(View source

So what are the main challenges faced by businesses operating from our cities?

1. Cyber related issues as a result of our hyper-connected world

2. Population expansion and the pressure this puts on cities’ infrastructure

3. Natural disasters caused by climate change

4. Energy scarcity

5. Terrorism and extremism

(The list proposed above is by no means exhaustive.) 

How can a business be more resilient? 

We have to start somewhere. If more and more firms prioritise resilience, they will become part of a global puzzle planning for the people, businesses and cities of the future.

Here are just some of the steps a business can take to improve internal resilience:

Alternative Work Area Recovery – consider entering into reciprocal arrangements with clients or partners to use their space facilities in the event of a disaster. Alternatively, look to establish an arrangement with a service provider offering Disaster Recovery solutions including alternative work area recovery.

Training – train a cross section to staff in business-critical procedures to ensure minimal disruption when key employees are absent.

Due Diligence – carry out the necessary checks on key suppliers and service providers to ensure they have resilient continuity plans in place that support yours.

Talk to the Experts – the risk, resilience, business continuity and Disaster Recovery industry is booming. There are specialist consultants trained to make your life easier when it comes to company-wide resilience (and you can always speak with the Continuity Forum to get help and maybe get involved in some of thewider work we are engaged in).

Match contingency plans to operations – protect your reputation and ensure privacy policies and technical security procedures reflect your businesses profile and the contingency plans you have in place. False claims could jeopardise the business’ reputation and how it is recognised by stakeholders.

Looking closer to home, is London a Resilient City?

The answer is, not yet. London still has a long way to go until it is competing with the likes of Toronto, Vancouver and Calgary – three cities in Canada rated the least vulnerable and most adaptive cities on the planet. Or even Curitiba, Brazil, often referred to as the ‘poster child’ for sustainable urban revitalisation, or Copenhagen, Denmark, a city where 40% of its citizens cycle and with political commitment so strong they seek to be the first major capital city in the world to achieve carbon neutrality by 2025.

That said, the Canadian cities, Curitiba and Copenhagen are very different to London. The capital is extremely densely populated making the roll-out of change and the process of operational migration arguably more difficult. However, despite these additional hurdles, there is no shying away from the fact that London needs to be doing more. The capital is a financial hub in global markets – a fact that makes its need for resilience all the more significant. We need to protect the city’s longevity in business.

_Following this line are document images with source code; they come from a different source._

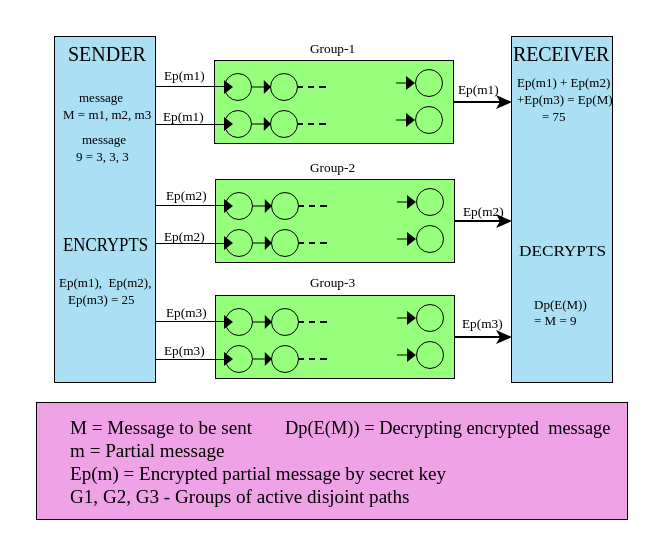
<!DOCTYPE html>
<html lang="en">
<head>
<meta charset="utf-8">
<title>Encrypted message over disjoint paths</title>
<style>
:root {
  --paper: #ffffff;
  --ink: #000000;
  --party: #abdff3;
  --group: #96ff7b;
  --legend: #efa2e5;
}
* { box-sizing: border-box; margin: 0; padding: 0; }
html, body { width: 664px; height: 556px; overflow: hidden; background: var(--paper); }
.diagram {
  position: relative; width: 664px; height: 556px;
  color: var(--ink); font: 13px/17px "Liberation Serif", serif; white-space: pre;
}
.party {
  position: absolute; top: 36px; width: 102px; height: 347px;
  display: flex; flex-direction: column; align-items: flex-start;
  padding-top: 5px; background: var(--party); border: 1px solid var(--ink);
}
.sender { left: 54px; }
.receiver { left: 511px; }
.party h2 { font-size: 20px; line-height: 24px; font-weight: 400; }
.sender h2 { margin-left: 13px; }
.receiver h2 { margin-left: 1px; letter-spacing: -0.2px; }
.message { margin: 23px 0 0 8px; }
.message p:first-child { margin-left: 16px; }
.example { margin: 8px 0 0 21px; }
.example p:first-child { margin-left: 6px; }
.encrypts { margin: 69px 0 0 8px; font-size: 18px; line-height: 22px; transform: scaleX(.935); transform-origin: left; }
.encrypted { margin: 18px 0 0 4px; }
.encrypted p:last-child { margin-left: 9px; }
.sum { margin: 8px 0 0 5px; }
.sum p:last-child { margin-left: 25px; }
.decrypts { margin: 118px 0 0 7px; font-size: 15px; transform: scaleX(1.147); transform-origin: left; }
.decrypted { margin: 37px 0 0 22px; line-height: 16px; }
.paths { position: absolute; left: 0; top: 0; }
.tag { position: absolute; font-size: 13.3px; line-height: 16px; }
.legend {
  position: absolute; left: 36px; top: 402px; width: 592px; height: 118px;
  display: grid; grid-template-columns: 215px 1fr; grid-auto-rows: 23px;
  padding: 13px 0 0 33px; background: var(--legend); border: 1px solid var(--ink);
  font-size: 19.1px; line-height: 23px;
}
.legend .wide { grid-column: 1 / -1; }
.legend .decrypting { font-size: 18.4px; padding-top: 1px; }
</style>
</head>
<body>
<main class="diagram">
  <section class="party sender">
    <h2>SENDER</h2>
    <div class="message"><p>message</p><p>M = m1, m2, m3</p></div>
    <div class="example"><p>message</p><p>9 = 3, 3, 3</p></div>
    <p class="encrypts">ENCRYPTS</p>
    <div class="encrypted"><p>Ep(m1),  Ep(m2),</p><p>Ep(m3) = 25</p></div>
  </section>

  <section class="party receiver">
    <h2>RECEIVER</h2>
    <div class="sum"><p>Ep(m1) + Ep(m2)</p><p>+Ep(m3) = Ep(M)</p><p>= 75</p></div>
    <p class="decrypts">DECRYPTS</p>
    <div class="decrypted"><p>Dp(E(M))</p><p>= M = 9</p></div>
  </section>

  <svg class="paths" width="664" height="556" viewBox="0 0 664 556" fill="none" stroke="var(--ink)" aria-hidden="true">
    <defs>
      <polygon id="head" points="0,0 -9,-7 -9,7" fill="var(--ink)" stroke="none"/>
      <g id="row">
        <circle cx="238" cy="0" r="13.5"/>
        <circle cx="284" cy="0" r="13.5"/>
        <path d="M251 0H264"/>
        <use href="#head" transform="translate(271 0) scale(.8 1)"/>
        <path d="M297 0h6M308 0h6M319 0h7" stroke-width="2"/>
        <circle cx="429" cy="-4" r="13.5"/>
        <path d="M396 -4H408"/>
        <use href="#head" x="415" y="-4"/>
      </g>
      <g id="group">
        <rect x="214.5" y="60.5" width="239" height="83" fill="var(--group)"/>
        <use href="#row" y="87"/>
        <use href="#row" y="124"/>
      </g>
      <g id="links">
        <path d="M156 86.5H226M156 124.5H226"/>
        <use href="#head" x="233" y="87"/>
        <use href="#head" x="233" y="124"/>
        <path d="M454 102H500" stroke-width="2"/>
        <path d="M512 102L496 95L500 102L496 109Z" fill="var(--ink)" stroke="none"/>
      </g>
    </defs>
    <use href="#group"/>
    <use href="#group" x="1" y="119"/>
    <use href="#group" x="1" y="235"/>
    <use href="#links"/>
    <use href="#links" y="119"/>
    <use href="#links" y="235"/>
  </svg>

  <p class="tag" style="left:310px;top:41px">Group-1</p>
  <p class="tag" style="left:310px;top:160px">Group-2</p>
  <p class="tag" style="left:310px;top:275px">Group-3</p>

  <p class="tag" style="left:164px;top:68px">Ep(m1)</p>
  <p class="tag" style="left:163px;top:109px">Ep(m1)</p>
  <p class="tag" style="left:166px;top:188px">Ep(m2)</p>
  <p class="tag" style="left:164px;top:229px">Ep(m2)</p>
  <p class="tag" style="left:166px;top:305px">Ep(m3)</p>
  <p class="tag" style="left:164px;top:343px">Ep(m3)</p>

  <p class="tag" style="left:458px;top:82px">Ep(m1)</p>
  <p class="tag" style="left:463px;top:204px">Ep(m2)</p>
  <p class="tag" style="left:462px;top:316px">Ep(m3)</p>

  <section class="legend">
    <p>M = Message to be sent</p>
    <p class="decrypting">Dp(E(M)) = Decrypting encrypted  message</p>
    <p class="wide">m = Partial message</p>
    <p class="wide">Ep(m) = Encrypted partial message by secret key</p>
    <p class="wide">G1, G2, G3 - Groups of active disjoint paths</p>
  </section>
</main>
</body>
</html>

What London does have is political and social commitment to the cause.

Government, businesses and communities are actively working towards a low-carbon economy as a medium to improve the city’s infrastructure. As an example, since 2003, the introduction of the congestion charge zone has been successful in reducing traffic, increasing revenue for public transit and continues to encourage greener vehicle purchases.

Going forward. it is important that the British government establishes a wider view on resilience and makes public its plans for geographical-specific climate change issues, cyber threat and security, energy and technical infrastructure improvements. While businesses often prepare for upgrades and maintenance, the same should be expected of a city and London is no exception.

Author: Rhian Robinson - Sentronex

Sentronex - IT solutions for London Financials - the perfect fit

Submitted articles do not necessarily reflect the views or formal policies of the Continuity Forum